## Try it
Check each line below for "peak" and say how many have it, with no other words.

## Information
_ _ _ _ _

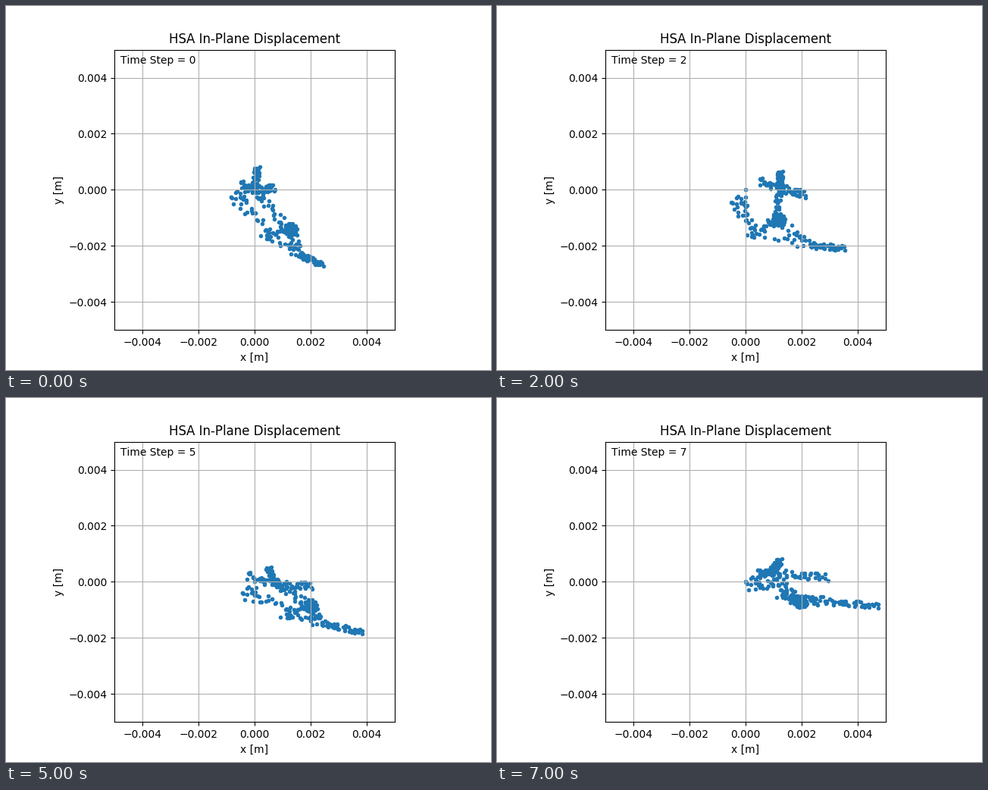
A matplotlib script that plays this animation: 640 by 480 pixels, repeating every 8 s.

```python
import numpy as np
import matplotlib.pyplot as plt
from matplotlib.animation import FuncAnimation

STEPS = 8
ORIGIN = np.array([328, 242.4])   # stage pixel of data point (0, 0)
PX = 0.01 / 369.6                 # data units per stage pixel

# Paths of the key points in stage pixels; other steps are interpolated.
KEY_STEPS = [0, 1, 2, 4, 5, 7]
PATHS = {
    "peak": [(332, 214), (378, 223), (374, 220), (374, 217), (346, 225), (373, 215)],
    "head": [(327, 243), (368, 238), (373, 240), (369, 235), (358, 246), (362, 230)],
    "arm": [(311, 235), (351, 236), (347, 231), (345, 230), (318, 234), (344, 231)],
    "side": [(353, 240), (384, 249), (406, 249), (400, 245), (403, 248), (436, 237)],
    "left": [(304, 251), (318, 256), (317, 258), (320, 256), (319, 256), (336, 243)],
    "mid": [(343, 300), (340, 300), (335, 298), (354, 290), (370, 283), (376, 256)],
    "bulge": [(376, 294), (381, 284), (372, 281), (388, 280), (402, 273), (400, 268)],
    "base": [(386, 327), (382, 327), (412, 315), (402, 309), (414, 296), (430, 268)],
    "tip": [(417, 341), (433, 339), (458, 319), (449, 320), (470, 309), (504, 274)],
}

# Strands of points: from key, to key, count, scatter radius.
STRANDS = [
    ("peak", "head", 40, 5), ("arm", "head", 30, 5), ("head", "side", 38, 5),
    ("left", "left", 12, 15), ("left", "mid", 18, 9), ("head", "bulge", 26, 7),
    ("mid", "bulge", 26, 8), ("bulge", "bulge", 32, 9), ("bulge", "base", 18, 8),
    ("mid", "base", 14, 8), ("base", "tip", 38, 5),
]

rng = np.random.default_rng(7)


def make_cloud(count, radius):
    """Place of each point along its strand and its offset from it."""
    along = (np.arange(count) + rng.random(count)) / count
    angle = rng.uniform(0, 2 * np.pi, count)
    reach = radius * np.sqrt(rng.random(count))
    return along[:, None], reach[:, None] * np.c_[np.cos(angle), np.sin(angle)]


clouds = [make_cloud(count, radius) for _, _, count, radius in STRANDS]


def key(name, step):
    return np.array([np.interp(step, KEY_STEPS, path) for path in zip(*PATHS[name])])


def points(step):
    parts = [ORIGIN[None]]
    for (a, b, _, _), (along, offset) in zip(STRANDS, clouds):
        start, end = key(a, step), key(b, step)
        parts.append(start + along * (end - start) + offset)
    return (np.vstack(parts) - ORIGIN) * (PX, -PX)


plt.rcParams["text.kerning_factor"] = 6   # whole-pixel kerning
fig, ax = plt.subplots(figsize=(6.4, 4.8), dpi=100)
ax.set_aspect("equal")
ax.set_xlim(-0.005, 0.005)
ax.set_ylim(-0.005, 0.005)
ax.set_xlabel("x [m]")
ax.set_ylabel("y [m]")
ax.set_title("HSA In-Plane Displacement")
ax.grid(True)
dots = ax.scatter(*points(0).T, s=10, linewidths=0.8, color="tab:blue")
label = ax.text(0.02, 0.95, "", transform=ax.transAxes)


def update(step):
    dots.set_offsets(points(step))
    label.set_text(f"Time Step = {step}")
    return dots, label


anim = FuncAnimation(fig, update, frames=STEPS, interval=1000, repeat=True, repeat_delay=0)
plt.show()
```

_ _ _ _ _

## Answer section
2